Long lines of French farmers driving their tractors blocked traffic around Paris and across France Jan. 29, demanding the government of President Emmanuel Macron and European Union officials put an end to policies that threaten their livelihoods.
Faced with skyrocketing energy and fertilizer prices, and choking on growing “climate change” regulations, farmers across Europe are up in arms.
Recent attempts by the French government to lower inflation by pressuring supermarket owners to reduce their prices has led them to cut prices they pay to farmers, forcing some farmers to sell below their cost of production.
The protests, now into their second week, have broad public support. France is the EU’s biggest agricultural producer, with thousands of farmers producing meat, dairy, wine and other commodities.
Macron’s government has dropped plans to reduce state subsidies on agricultural diesel, but farmers say this is not enough.
The government has “completely forgotten that behind this job, there are women and men who need to make their living, to be proud again,” said Luc Smessaert, who helped organize a protest near Beauvais, north of Paris, Jan. 23.
In Germany, Romania, Italy, Ireland, Spain and Poland tens of thousands of farmers facing similar government attacks have taken to the streets.
Under the pressure of the capitalist crisis, the EU has cut programs that in the past made payments to farmers. And in the name of saving the climate, the EU now makes subsidies contingent on farmers forgoing development of more arable land and reducing fertilizer use by at least 20%.
Ursula von der Leyen, president of the European Commission, responded Jan. 25 to the protests, saying she was opening “strategic dialogues” on farmers’ issues.
“We don’t have much faith,” Ana Mahe of the Farmers’ Alliance Ireland, said at a protest outside the EU parliament in Brussels.
EU demands that Irish farmers cull cattle herds to reduce nitrogen oxide emissions have added to the fury of farmers there.

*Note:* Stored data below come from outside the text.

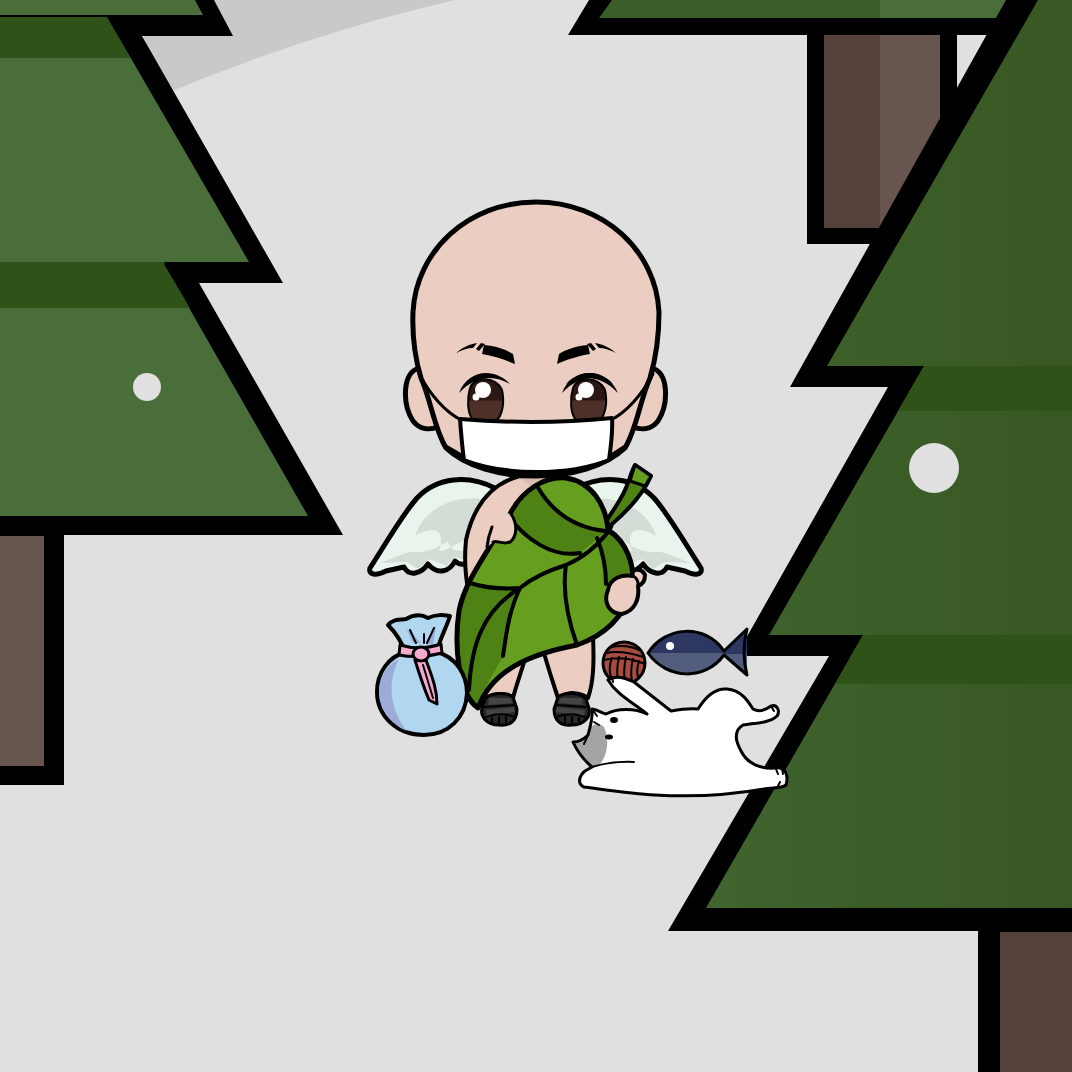
<!DOCTYPE html>
<html lang="en">
<head>
<meta charset="utf-8">
<title>Leaf angel in the snowy forest</title>
<style>
:root{--snow:#e0e0e0;--hill:#c9c9c9;--ink:#000;--pine:#4a6e3a;--pine-deep:#3b5d27;--pine-shade:#2f5219;--bark:#69554f;--bark-dark:#56413a;--skin:#ebcec1;--leaf:#669f20;--leaf-dark:#4f8214;--wing:#e9f4ec;--wing-shade:#d3ddd6;--bag:#b1d6ef;--bag-shade:#9dabd8;--ribbon:#f5a9cf;--yarn:#a84c40;--fish:#2d3762;--fish-belly:#525c7c}
html,body{margin:0;padding:0;background:var(--snow);overflow:hidden}
svg{display:block;width:1072px;height:1072px}
.line{fill:none;stroke:var(--ink);stroke-linecap:round;stroke-linejoin:round}
.o{stroke:var(--ink);stroke-linecap:round;stroke-linejoin:round}
.w2{stroke-width:2}.w3{stroke-width:3}.w4{stroke-width:4}.w5{stroke-width:5}
.skin{fill:var(--skin)}.leaf{fill:var(--leaf)}.leaf-dark{fill:var(--leaf-dark)}
.shade{fill:var(--pine-shade)}.bark{fill:var(--bark)}.bark-dark{fill:var(--bark-dark)}
</style>
</head>
<body>
<svg viewBox="0 0 1072 1072" role="img" aria-label="Bald chibi angel in a leaf robe and face mask among snowy pines, with a bag, a yarn ball, a fish and a white cat">
<defs>
<linearGradient id="pine-light"><stop offset="0" stop-color="#41652f"/><stop offset=".5" stop-color="#3b5d27"/><stop offset="1" stop-color="#385823"/></linearGradient>
<linearGradient id="iris" x2="0" y2="1"><stop offset=".5" stop-color="#2b1713"/><stop offset=".55" stop-color="#4f3029"/></linearGradient>
<clipPath id="leaf-clip"><path d="M510 514C522 490 545 476 566 478C592 482 606 505 608 530C626 541 636 565 632 590C622 622 600 637 577 645C530 654 492 670 478 708C458 694 454 645 459 611C464 584 482 560 510 514Z"/></clipPath>
<clipPath id="cat-clip"><path id="cat-shape" d="M608 680C616 674 626 678 634 682L671 711C682 709 691 708 698 709C706 696 716 688 727 689C741 690 748 701 753 709C760 713 767 709 771 706C778 704 780 712 777 716C770 723 755 723 743 725C733 731 736 742 741 751C748 765 762 769 775 768C785 766 789 775 786 785C781 789 771 787 764 789C730 795 690 797 655 795C632 794 607 790 584 787C577 784 579 776 585 771L592 767C585 761 577 751 573 742C579 742 585 738 588 735C590 727 593 719 592 709C598 710 602 713 606 714C617 708 635 708 647 714C634 703 617 695 608 680Z"/></clipPath>
<g id="wing">
<path class="o w5" fill="var(--wing)" d="M497 489C468 474 437 477 417 498C402 515 385 545 370 568C368 575 376 576 386 571L404 567C409 577 421 574 428 564C438 576 450 571 455 561C462 568 474 563 482 552Z"/>
<path fill="var(--wing-shade)" d="M488 500C451 493 423 511 415 536C431 526 447 527 439 551C447 552 464 536 485 535ZM380 563C397 557 407 550 418 552C431 552 439 546 448 541C451 553 460 552 470 548L465 560L455 557L447 566L429 559L418 569L407 562Z"/>
</g>
<g id="eye">
<path class="o w2" fill="url(#iris)" d="M470 388C474 376 496 376 502 390C505 403 502 415 497 420H473C467 413 467 398 470 388Z"/>
<path d="M459 393C467 371 493 366 510 384C493 374 475 376 459 393Z"/>
<circle cx="483" cy="390" r="8" fill="#fff"/><circle cx="476" cy="397" r="3.5" fill="#fff"/>
</g>
<g id="brow">
<path d="M484 345C497 346 507 350 513 354L515 364C506 360 494 356 482 354Z"/>
<path d="M456 353C463 347 470 344 477 343L473 348C467 348 462 350 456 353ZM476 349L481 343L485 344L479 351Z"/>
</g>
<g id="sandal">
<path class="o w3" fill="#272727" d="M485 699C490 692 508 692 513 697L517 709C517 722 509 726 499 725C486 725 480 716 482 708Z"/>
<path fill="#444" d="M489 698H510L513 703L488 705ZM486 710L514 707L515 712L487 716Z"/>
<path class="line w2" d="M485 707L515 705M484 718Q499 711 515 717M492 718V723M499 717V724M506 717V723"/>
</g>
</defs>

<rect width="1072" height="1072" fill="var(--snow)"/>
<path id="distant-hill" fill="var(--hill)" d="M130 0H455C360 22 260 54 165 94Z"/>

<g id="back-pine">
<rect x="807" y="20" width="150" height="224"/>
<rect class="bark-dark" x="824" y="34" width="57" height="194"/>
<rect class="bark" x="880" y="34" width="60" height="194"/>
<path d="M589 0H1040V35H568Z"/>
<path fill="var(--pine-deep)" d="M612 0H880V18H599Z"/>
<path fill="var(--pine)" d="M880 0H1020V18H880Z"/>
</g>

<g id="left-pine">
<rect y="520" width="64" height="265"/>
<rect class="bark" y="536" width="44" height="230"/>
<path d="M0 0H214L233 36H142L283 283H199L343 535H0Z"/>
<path fill="var(--pine)" d="M0 0H195L203 15H0ZM0 17H107L249 262H0ZM0 264H164L308 516H0Z"/>
<path class="shade" d="M0 17H107L131 58H0ZM0 262H164L190 308H0Z"/>
<path d="M107 17H205V35H142L131 58ZM164 264H253V283H199L190 308Z"/>
</g>

<g id="right-pine">
<rect x="978" y="920" width="94" height="152"/>
<rect class="bark-dark" x="1000" y="932" width="72" height="140"/>
<path d="M1006 0H1072V931H668L829 656H736L888 387H790Z"/>
<path fill="url(#pine-light)" d="M1038 0H1072V908H706L863 635H769L924 366H827Z"/>
<path class="shade" d="M924 366H1072V411H898ZM863 635H1072V684H835Z"/>
</g>

<g id="snowflakes" fill="var(--snow)"><circle cx="147" cy="387" r="14"/><circle cx="934" cy="468" r="25"/></g>

<g id="wings"><use href="#wing"/><use href="#wing" transform="matrix(-1 0 0 1 1071 0)"/></g>

<g id="body">
<path class="o w4 skin" d="M486 655C482 672 483 685 486 699C496 692 507 694 513 698C517 682 524 665 528 648ZM543 650C548 667 553 683 558 698C569 691 580 692 588 698C594 681 594 660 593 635Z"/>
<use href="#sandal"/><use href="#sandal" transform="matrix(-1 0 0 1 1071 0)"/>
<path class="o w4 skin" d="M520 476C490 484 473 508 466 540C464 560 466 580 469 594L520 580L560 478Z"/>
<path fill="#d9beb2" d="M515 474H560L530 486Z"/>
</g>

<g id="leaf-robe">
<path class="o w4 leaf-dark" d="M598 535C604 522 618 506 625 490C629 482 631 472 635 465L651 476C644 492 633 506 612 524L606 540Z"/>
<path class="o w3 leaf" d="M635 465L651 476L645 486L630 481Z"/>
<g clip-path="url(#leaf-clip)">
<rect class="leaf" x="450" y="470" width="190" height="245"/>
<path class="leaf-dark" d="M505 512L537 486C552 512 575 528 606 531L580 553C553 558 525 540 505 512ZM597 538L640 520V585L606 584C606 567 603 552 597 538ZM470 583L520 588C488 612 474 646 470 672L450 670V600ZM520 588C508 613 506 637 503 656L470 715L450 660L470 672C472 640 490 610 520 588Z"/>
<path class="line w4" d="M505 512C525 540 553 558 580 553M537 486C552 512 575 528 606 531M470 583Q491 590 520 588Q537 574 566 565Q590 555 608 532M520 588C480 612 471 650 469 690M520 588C508 613 506 637 503 656M566 565C562 592 568 620 577 645M597 538Q606 560 606 584"/>
</g>
<path class="line w5" d="M510 514C522 490 545 476 566 478C592 482 606 505 608 530C626 541 636 565 632 590C622 622 600 637 577 645C530 654 492 670 478 708C458 694 454 645 459 611C464 584 482 560 510 514Z"/>
</g>

<g id="hands">
<path class="skin" d="M493 526C493 516 503 511 511 514C518 524 517 537 510 542C503 545 496 541 492 543L484 550Z"/>
<path class="line w3" d="M492 527Q488 537 487 547M511 514C518 524 517 537 510 542C503 545 497 540 493 542"/>
<path class="o w4 skin" d="M608 590C610 578 622 574 633 576C630 569 641 567 645 575C645 582 641 585 638 586C640 600 634 611 622 614C609 614 603 602 608 590Z"/>
<path class="line w3" d="M633 576Q639 579 638 587"/>
</g>

<g id="head">
<path class="o w5 skin" d="M420 368C402 371 402 404 413 421C420 430 430 430 438 427ZM651 368C669 371 669 404 658 421C651 430 641 430 633 427Z"/>
<path class="o w5 skin" d="M536 202C468 202 416 251 413 312C412 337 415 358 421 378C431 400 434 428 446 448C466 467 500 476 536 476C571 476 605 467 625 448C637 428 640 400 650 378C656 358 659 337 659 312C656 251 604 202 536 202Z"/>
<use href="#brow"/><use href="#brow" transform="matrix(-1 0 0 1 1072 0)"/>
<use href="#eye"/><use href="#eye" transform="translate(103 0)"/>
<path d="M566 384C583 366 609 371 618 393C602 376 584 374 566 384Z"/>
</g>

<g id="face-mask">
<path class="line w3" d="M419 374C430 394 444 411 461 420M653 374C642 394 628 411 611 420M446 446L465 457M625 446L608 457"/>
<path class="o w4" fill="#fff" d="M460 419C510 423 562 423 612 418C613 432 611 446 609 460C568 476 506 476 464 460C462 446 461 432 460 419Z"/>
</g>

<g id="gift-bag">
<path class="o w4" fill="var(--bag)" d="M405 652C401 640 395 632 388 625C394 618 401 620 406 619C413 615 421 614 428 618C436 614 443 615 450 616C446 629 439 640 437 652C456 657 467 675 467 693C466 718 448 735 424 735C397 735 377 716 377 692C377 672 389 657 405 652Z"/>
<path fill="var(--bag-shade)" d="M399 659C386 665 379 679 379 692C380 711 392 725 407 731C391 712 386 683 399 659ZM413 643L406 628L421 643ZM425 643L436 625L433 645Z"/>
<path class="line w2" d="M410 630L416 643M434 628L427 643M424 634V643"/>
<path class="o w3" fill="var(--ribbon)" d="M400 645Q420 651 441 644L442 653Q420 659 399 655ZM415 660C419 673 424 688 429 700L437 704C437 688 431 674 426 660Z"/>
<path class="line w2" d="M423 665L433 698"/>
<ellipse class="o w3" cx="421" cy="654" rx="8" ry="7" fill="var(--ribbon)"/>
</g>

<g id="yarn-ball">
<circle class="o w3" cx="624" cy="663" r="21" fill="var(--yarn)"/>
<path class="line w2" d="M606 653Q622 650 643 657M611 647Q628 644 641 651M604 660Q624 655 645 664M619 657Q616 670 618 681M612 658Q608 668 611 677M626 657Q623 670 625 683M633 659Q630 670 632 682M639 661Q636 670 638 677"/>
</g>

<g id="fish">
<path fill="var(--fish)" d="M648 653C665 626 705 623 724 651L747 629V675L724 655C705 681 667 680 648 653Z"/>
<path fill="var(--fish-belly)" d="M648 653H724C705 681 667 680 648 653ZM725 654H747V675Z"/>
<path class="line w3" d="M648 653C665 626 705 623 724 651L747 629Q741 652 747 675L724 655C705 681 667 680 648 653Z"/>
<circle cx="670" cy="646" r="4" fill="#fff"/>
</g>

<g id="cat">
<use href="#cat-shape" fill="#fff"/>
<path clip-path="url(#cat-clip)" fill="#a5a3a3" d="M570 738L588 735C587 726 598 720 604 727C610 740 607 756 600 764L590 768Z"/>
<use href="#cat-shape" class="line w3"/>
<path class="line w2" d="M592 767Q612 761 634 762M588 735L584 744M771 706L774 711M776 769L778 774M782 768L783 774M778 786L780 782M612 677L613 682M592 709L597 716"/>
<ellipse cx="614" cy="720" rx="4" ry="3"/><ellipse cx="609" cy="737" rx="4" ry="2.5"/>
<path class="line w2" d="M594 722L599 725"/>
</g>
</svg>
</body>
</html>
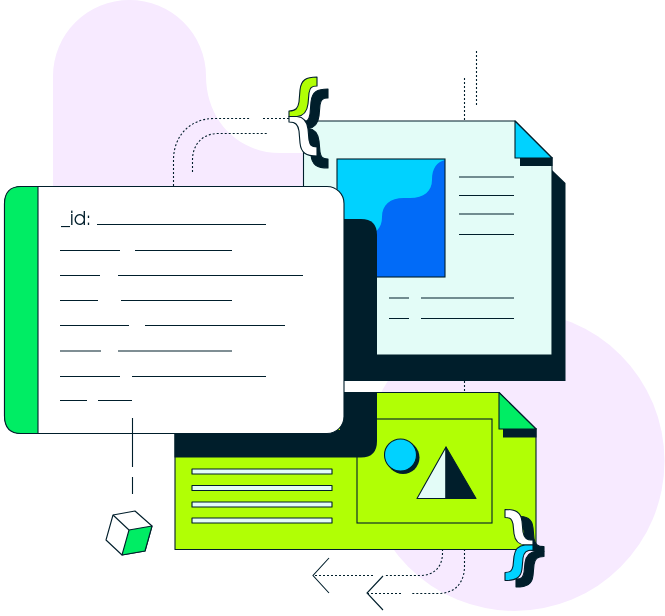
<!DOCTYPE html>
<html lang="en">
<head>
<meta charset="utf-8">
<title>Document records</title>
<style>
:root {
  --ink: #001e2b;
  --lavender: #f7eaff;
  --mint: #e3fcf7;
  --lime: #b1ff05;
  --green: #00ed64;
  --sky: #00d2ff;
  --blue: #016bf8;
  --white: #fff;
}
html, body { margin: 0; overflow: hidden; background: var(--white); }
svg { display: block; width: 665px; height: 616px; }
.lavender { fill: var(--lavender); }
.mint { fill: var(--mint); }
.lime { fill: var(--lime); }
.green { fill: var(--green); }
.sky { fill: var(--sky); }
.blue { fill: var(--blue); }
.white { fill: var(--white); }
.ink { fill: var(--ink); }
.edge { stroke: var(--ink); stroke-width: 1.1; stroke-linejoin: round; }
.rule { fill: none; stroke: var(--ink); stroke-width: 1.1; }
.dots { fill: none; stroke: var(--ink); stroke-width: 1.1; stroke-dasharray: 2 2; }
.field { font: 19px "TeX Gyre Adventor", sans-serif; fill: var(--ink); }
</style>
</head>
<body>
<svg viewBox="0 0 665 616" role="img" aria-label="Layered document cards with curly braces, arrows and a cube">
  <defs>
    <path id="brace-half" d="M28 0V9C22 9 21 11 20 16L19 27C18 35 14 39 8 39.500H0V34C7 34 9 31 10 25L11 13C12 3 17 0 28 0Z"/>
  </defs>

  <g id="backdrop" class="lavender">
    <path d="M53 200V76A76.500 76 0 0 1 206 76C206 120 238 153 280 153H310V200Z"/>
    <circle cx="514.500" cy="461" r="150"/>
  </g>

  <g id="connectors">
    <path class="dots" d="M173.500 186V160C173.500 136 190 118.500 214 118.500H251M263 118.500H289"/>
    <path class="dots" d="M192.500 172V160C192.500 144 203 133.500 218 133.500H267"/>
    <path class="dots" d="M476.500 51V106M464.500 78V121M464.500 381V392"/>
    <path class="dots" d="M442.500 549V553C442.500 567 434 575.500 420 575.500H384M373 575.500H314"/>
    <path class="dots" d="M464.500 549V566C464.500 583 455 593.500 438 593.500H411M401 593.500H368"/>
    <path class="rule" d="M329 558 313 575.500 329 593M383 576 367 593 383 610"/>
  </g>

  <g id="mint-document">
    <path class="ink" d="M552 170 565.500 183V381H340V355H552Z"/>
    <path class="mint edge" d="M303.500 121H515L552 158V355H303.500Z"/>
    <path class="ink" d="M520 157H552.500V166H520Z"/>
    <path class="sky edge" d="M515 121V158H552Z"/>
    <rect class="sky" x="337" y="159" width="108" height="118"/>
    <path class="blue" d="M445 160V277H337V235H362C376 235 382 228 382 217C382 205 390 198 404 198H410C424 198 432 191 432 180C432 168 437 162 445 160Z"/>
    <rect class="rule" x="337" y="159" width="108" height="118"/>
    <path class="rule" d="M459 177H514M459 195.500H514M459 214H514M459 234.500H514M389 298H409M421 298H514M389 318.500H409M421 318.500H514"/>
    <path class="ink" d="M340 219H361Q377 219 377 235V381H340Z"/>
  </g>

  <g id="lime-document">
    <path class="lime edge" d="M175 392.500H499L536 429V549.500H175Z"/>
    <path class="ink" d="M503 428H536.500V437.500H503Z"/>
    <path class="green edge" d="M499 392.500V429H536Z"/>
    <rect class="rule" x="357" y="419" width="135" height="104"/>
    <circle class="ink" cx="403" cy="457.500" r="16.500"/>
    <circle class="sky edge" cx="400.500" cy="455" r="16"/>
    <path class="mint edge" d="M446 447V498.500H417Z"/>
    <path class="ink edge" d="M446 447 476 498.500H446Z"/>
    <g class="mint edge">
      <rect x="192" y="469" width="140" height="5"/>
      <rect x="192" y="485.500" width="140" height="5"/>
      <rect x="192" y="502" width="140" height="5"/>
      <rect x="192" y="518" width="140" height="5"/>
    </g>
    <path class="ink" d="M174.500 430H340V392H377V441Q377 457.500 361 457.500H174.500Z"/>
  </g>

  <g id="record-card">
    <rect class="white edge" x="4.500" y="186.500" width="339.500" height="247" rx="17"/>
    <path class="green edge" d="M38 186.500H21Q4.500 186.500 4.500 204V416Q4.500 433.500 21 433.500H38Z"/>
    <text class="field" x="61" y="225" textLength="30" lengthAdjust="spacingAndGlyphs">_id:</text>
    <path class="rule" d="M97 224.500H266M60 250.500H120M135 250.500H232M60 275.500H100M118 275.500H303M60 300.500H98M121 300.500H232M60 325.500H129M145 325.500H285M60 351H101M118 351H232M60 376.500H120M132 376.500H266M60 400.500H87M98 400.500H132"/>
  </g>

  <path id="cube-lead" class="rule" d="M132.500 418V467M132.500 477V494"/>

  <g id="cube">
    <path class="white edge" d="M113 515 135 511 152 526 145 551 122 555 106 540Z"/>
    <path class="green edge" d="M129 530 152 526 145 551 122 555Z"/>
    <path class="rule" d="M113 515 129 530"/>
  </g>

  <g id="opening-braces">
    <g class="ink edge" transform="translate(300 89)">
      <use href="#brace-half"/>
      <use href="#brace-half" transform="matrix(1 0 0 -1 0 79)"/>
    </g>
    <use class="lime edge" href="#brace-half" transform="translate(289 77)"/>
    <use class="white edge" href="#brace-half" transform="matrix(1 0 0 -1 289 156)"/>
  </g>

  <g id="closing-braces">
    <g class="ink edge" transform="matrix(-1 0 0 .9 544 516)">
      <use href="#brace-half"/>
      <use href="#brace-half" transform="matrix(1 0 0 -1 0 79)"/>
    </g>
    <use class="white edge" href="#brace-half" transform="matrix(-1 0 0 .9 533 509.500)"/>
    <use class="sky edge" href="#brace-half" transform="matrix(-1 0 0 -.9 533 580.500)"/>
  </g>
</svg>
</body>
</html>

Clause Hochrein, a German farmer from Eisenheim, told the Financial Times the government’s fuel subsidy cut, coming on top of tougher EU rules on the use of fertilizer and pesticides, was the last straw. “The government has talked to the NGOs, they’ve talked to each other, over our heads, and never with us — and that has to change.”